Andrew Holness the friend: Fabian Brown shares professional friendship with new PM
When Prime Minister Andrew Holness was sworn in yesterday, Fabian Brown was quietly working behind the scenes to ensure that everything went smoothly.
Brown, who was a key member of the protocol team at the inauguration ceremony, has been a confidant of Holness since they began working together in the 1990s.
Holness was, at the time, executive director of the Voluntary Organisation for the Upliftment of Children (VOUCH), while Brown was doing his stint as the first executive director of St Patrick's Foundation. Given that they were both working in the area of youth and community development, it was not long before their paths crossed.
When Holness became member of Parliament for West Central St Andrew in 1997, his association with Brown deepened and evolved into a professional friendship. That friendship has seen Holness through every period of his political career, even the most tumultuous moments.
As a founding member of Citizens Action For Free and Fair Elections (CAFFE), Brown was one of the first witnesses to the birth of Holness' political career. As Holness returns to Jamaica House with his own mandate, Brown has seen him in triumph and defeat and has witnessed what he describes as "the growth of the man who will be primus inter pares".
"Coming out of the social services sector, through business, into politics, into ministerial responsibility and elevated to be leader of the country, certainly, he has stood tall. As with any human being, he was disappointed when he suffered the defeat, but who I see in this gentleman is someone who has been through the storm ... the journey has been one of growth," Brown said.

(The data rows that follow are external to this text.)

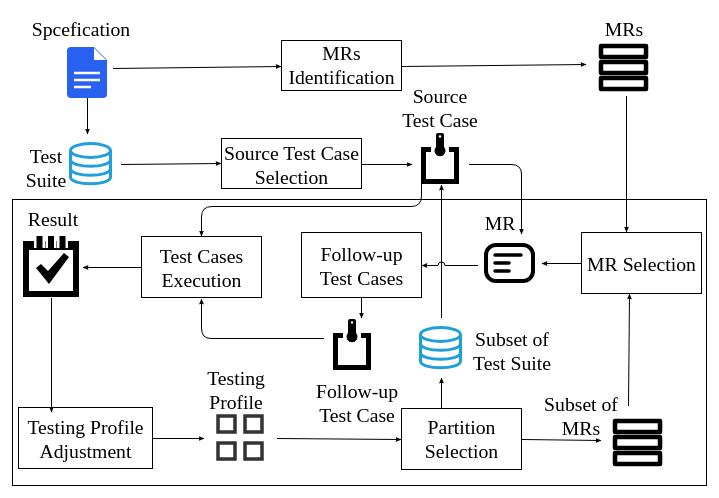
<!DOCTYPE html>
<html lang="en">
<head>
<meta charset="utf-8">
<title>Testing process flow</title>
<style>
:root {
  --paper: #ffffff;
  --ink: #000000;
  --document: #2962f0;
  --database: #1f9fdc;
  --profile: #333333;
}
* { box-sizing: border-box; }
html, body { margin: 0; overflow: hidden; background: var(--paper); }
.diagram {
  position: relative;
  width: 719px;
  height: 498px;
  overflow: hidden;
  color: var(--ink);
  font: 19.7px/24px "Liberation Serif", "Noto Serif", serif;
  text-align: center;
  white-space: nowrap;
}
.cycle, .step, .label, .drawing { position: absolute; }
.cycle { left: 12px; top: 199px; width: 695px; height: 287px; border: 1px solid var(--ink); }
.drawing { left: 0; top: 0; }
.step {
  display: flex;
  align-items: center;
  justify-content: center;
  padding-top: 2px;
  border: 1px solid var(--ink);
  background: var(--paper);
}
.label { transform: translateX(-50%); }

.identification { left: 281px; top: 40px; width: 121px; height: 51px; padding: 0 0 2px; }
.source-selection { left: 221px; top: 138px; width: 141px; height: 51px; }
.execution { left: 141px; top: 236px; width: 121px; height: 62px; }
.follow-up { left: 301px; top: 232px; width: 121px; height: 66px; }
.mr-selection { left: 581px; top: 232px; width: 121px; height: 62px; }
.adjustment { left: 18px; top: 407px; width: 135px; height: 62px; }
.partition { left: 401px; top: 408px; width: 121px; height: 62px; padding: 0; }

.specification-label { left: 81px; top: 17px; }
.relations-label { left: 624px; top: 17px; }
.source-label { left: 440px; top: 84px; }
.suite-label { left: 46px; top: 144px; }
.result-label { left: 53px; top: 207px; }
.relation-label { left: 500px; top: 211px; }
.suite-subset-label { left: 512px; top: 327px; }
.profile-label { left: 236px; top: 366px; }
.follow-up-label { left: 357px; top: 379px; }
.relation-subset-label { left: 581px; top: 392px; }

.connectors { fill: none; stroke: var(--ink); stroke-width: 1; }
.connectors path { marker-end: url(#arrow); }
</style>
</head>
<body>
<main class="diagram">
  <div class="cycle"></div>

  <div class="step identification">MRs<br>Identification</div>
  <div class="step source-selection">Source Test Case<br>Selection</div>
  <div class="step execution">Test Cases<br>Execution</div>
  <div class="step follow-up">Follow-up<br>Test Cases</div>
  <div class="step mr-selection">MR Selection</div>
  <div class="step adjustment">Testing Profile<br>Adjustment</div>
  <div class="step partition">Partition<br>Selection</div>

  <div class="label specification-label">Spcefication</div>
  <div class="label relations-label">MRs</div>
  <div class="label source-label">Source<br>Test Case</div>
  <div class="label suite-label">Test<br>Suite</div>
  <div class="label result-label">Result</div>
  <div class="label relation-label">MR</div>
  <div class="label suite-subset-label">Subset of<br>Test Suite</div>
  <div class="label profile-label">Testing<br>Profile</div>
  <div class="label follow-up-label">Follow-up<br>Test Case</div>
  <div class="label relation-subset-label">Subset of<br>MRs</div>

  <svg class="drawing" width="719" height="498" viewBox="0 0 719 498" aria-hidden="true">
    <defs>
      <marker id="arrow" markerWidth="6" markerHeight="6" refX="5.5" refY="3" orient="auto" markerUnits="userSpaceOnUse">
        <polygon points="0,0.5 6,3 0,5.5 1,3" fill="var(--ink)"/>
      </marker>
      <g id="stack" fill="var(--paper)" stroke="var(--ink)" stroke-width="4.5" stroke-linejoin="round">
        <rect x="2.5" y="2.5" width="45" height="11"/>
        <rect x="2.5" y="18.5" width="45" height="11"/>
        <rect x="2.5" y="34.5" width="45" height="11"/>
      </g>
      <g id="database" fill="none" stroke="var(--database)" stroke-width="3">
        <ellipse cx="21.5" cy="8.5" rx="20" ry="7"/>
        <path d="M1.5 8.5V35C1.5 44 41.5 44 41.5 35V8.5"/>
        <path d="M1.5 17.5C1.5 26.5 41.5 26.5 41.5 17.5"/>
        <path d="M1.5 26.5C1.5 35.5 41.5 35.5 41.5 26.5"/>
      </g>
      <g id="test-case">
        <rect x="2.5" y="16.5" width="33" height="32" fill="var(--paper)" stroke="var(--ink)" stroke-width="5"/>
        <rect x="10" y="12" width="18" height="9" fill="var(--paper)"/>
        <path d="M15 2Q15 0 17 0H21Q23 0 23 2V14A5.5 5.5 0 1 1 15 14Z" fill="var(--ink)"/>
        <circle cx="19" cy="3.5" r="1.2" fill="var(--paper)"/>
      </g>
    </defs>

    <g class="connectors">
      <path d="M113 68.5L281 66.5"/>
      <path d="M402 66.5L586 64.5"/>
      <path d="M87.5 98V134"/>
      <path d="M121 164.5L221 163.5"/>
      <path d="M362 164.5H412"/>
      <path d="M469 164.5H511Q521.5 164.5 521.5 174V234"/>
      <path d="M626.5 96V232"/>
      <path d="M421.5 184V196Q421.5 206.5 411 206.5H212Q201.5 206.5 201.5 217V236"/>
      <path d="M581 263.5H542"/>
      <path d="M478 265.5H445A3 3 0 0 0 438 265.5H422"/>
      <path d="M141 267.5H83"/>
      <path d="M361.5 298V318"/>
      <path d="M324 338.5H211Q201.5 338.5 201.5 328V299"/>
      <path d="M441.5 318V185"/>
      <path d="M441.5 408V378"/>
      <path d="M51.5 298V412"/>
      <path d="M153 438.5H204"/>
      <path d="M277 438.5L401 439.5"/>
      <path d="M522 439.5L601 440.5"/>
      <path d="M628.5 406L629.5 294"/>
    </g>

    <g id="specification">
      <path d="M71 47H94L107 60V94Q107 98 103 98H71Q67 98 67 94V51Q67 47 71 47Z" fill="var(--document)"/>
      <path d="M94 48V60H106Z" fill="var(--paper)"/>
      <path d="M74 73H100M74 80H100M74 87H91" stroke="var(--paper)" stroke-width="2.5" fill="none"/>
    </g>

    <use href="#stack" x="598.5" y="43.5"/>
    <use href="#stack" x="612.5" y="418.5"/>
    <use href="#database" x="69" y="142"/>
    <use href="#database" x="419" y="326"/>
    <use href="#test-case" x="421" y="133"/>
    <use href="#test-case" x="333" y="319"/>

    <g id="relation-note" fill="none" stroke="var(--ink)" stroke-width="4" stroke-linecap="round">
      <rect x="486" y="245" width="47" height="36" rx="10" fill="var(--paper)"/>
      <path d="M495 255H521M495 263H509M495 271H509" stroke-width="3.5"/>
    </g>

    <g id="result-board">
      <rect x="26" y="244" width="50" height="50" fill="var(--paper)" stroke="var(--ink)" stroke-width="6"/>
      <rect x="23" y="241" width="56" height="9" fill="var(--ink)"/>
      <path d="M39.5 236V248M51 236V248M62.5 236V248" stroke="var(--paper)" stroke-width="11"/>
      <path d="M39.5 236V248M51 236V248M62.5 236V248" stroke="var(--ink)" stroke-width="6"/>
      <path d="M36 268L41 264L48 271L64 253L69 257L49 284Z" fill="var(--ink)"/>
    </g>

    <g id="testing-profile" fill="var(--paper)" stroke="var(--profile)" stroke-width="3.5">
      <rect x="218" y="416" width="17" height="16"/>
      <rect x="245" y="416" width="17" height="16"/>
      <rect x="218" y="443" width="17" height="16"/>
      <rect x="245" y="443" width="17" height="16"/>
    </g>
  </svg>
</main>
</body>
</html>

Even in the dark days of Holness' political life when he faced a bitter leadership struggle within his Jamaica Labour Party, Brown was there to offer support and encouragement.
"Andrew Holness is a family man. He is a man of faith, and during that period is when, if never before, he dug deep and reached to his innermost sense of what he believes in so much so that he was able to stand tall despite the battering that was coming from various quarters," Brown added.
According to Brown, Holness has encouraged and supported him throughout his own personal and professional challenges.
"I would recognise the many days of challenges in terms of my work within the community development programme and service sector and how overwhelming that work was at times. He would intervene and expound on the value and impact of what I am doing and its major ripple effect through communities. He would let me know that while I may have challenges in particular instances, there is enough good, and that good penetrates a number of different communities, so the focus must be that I continue to do what I am doing," he said.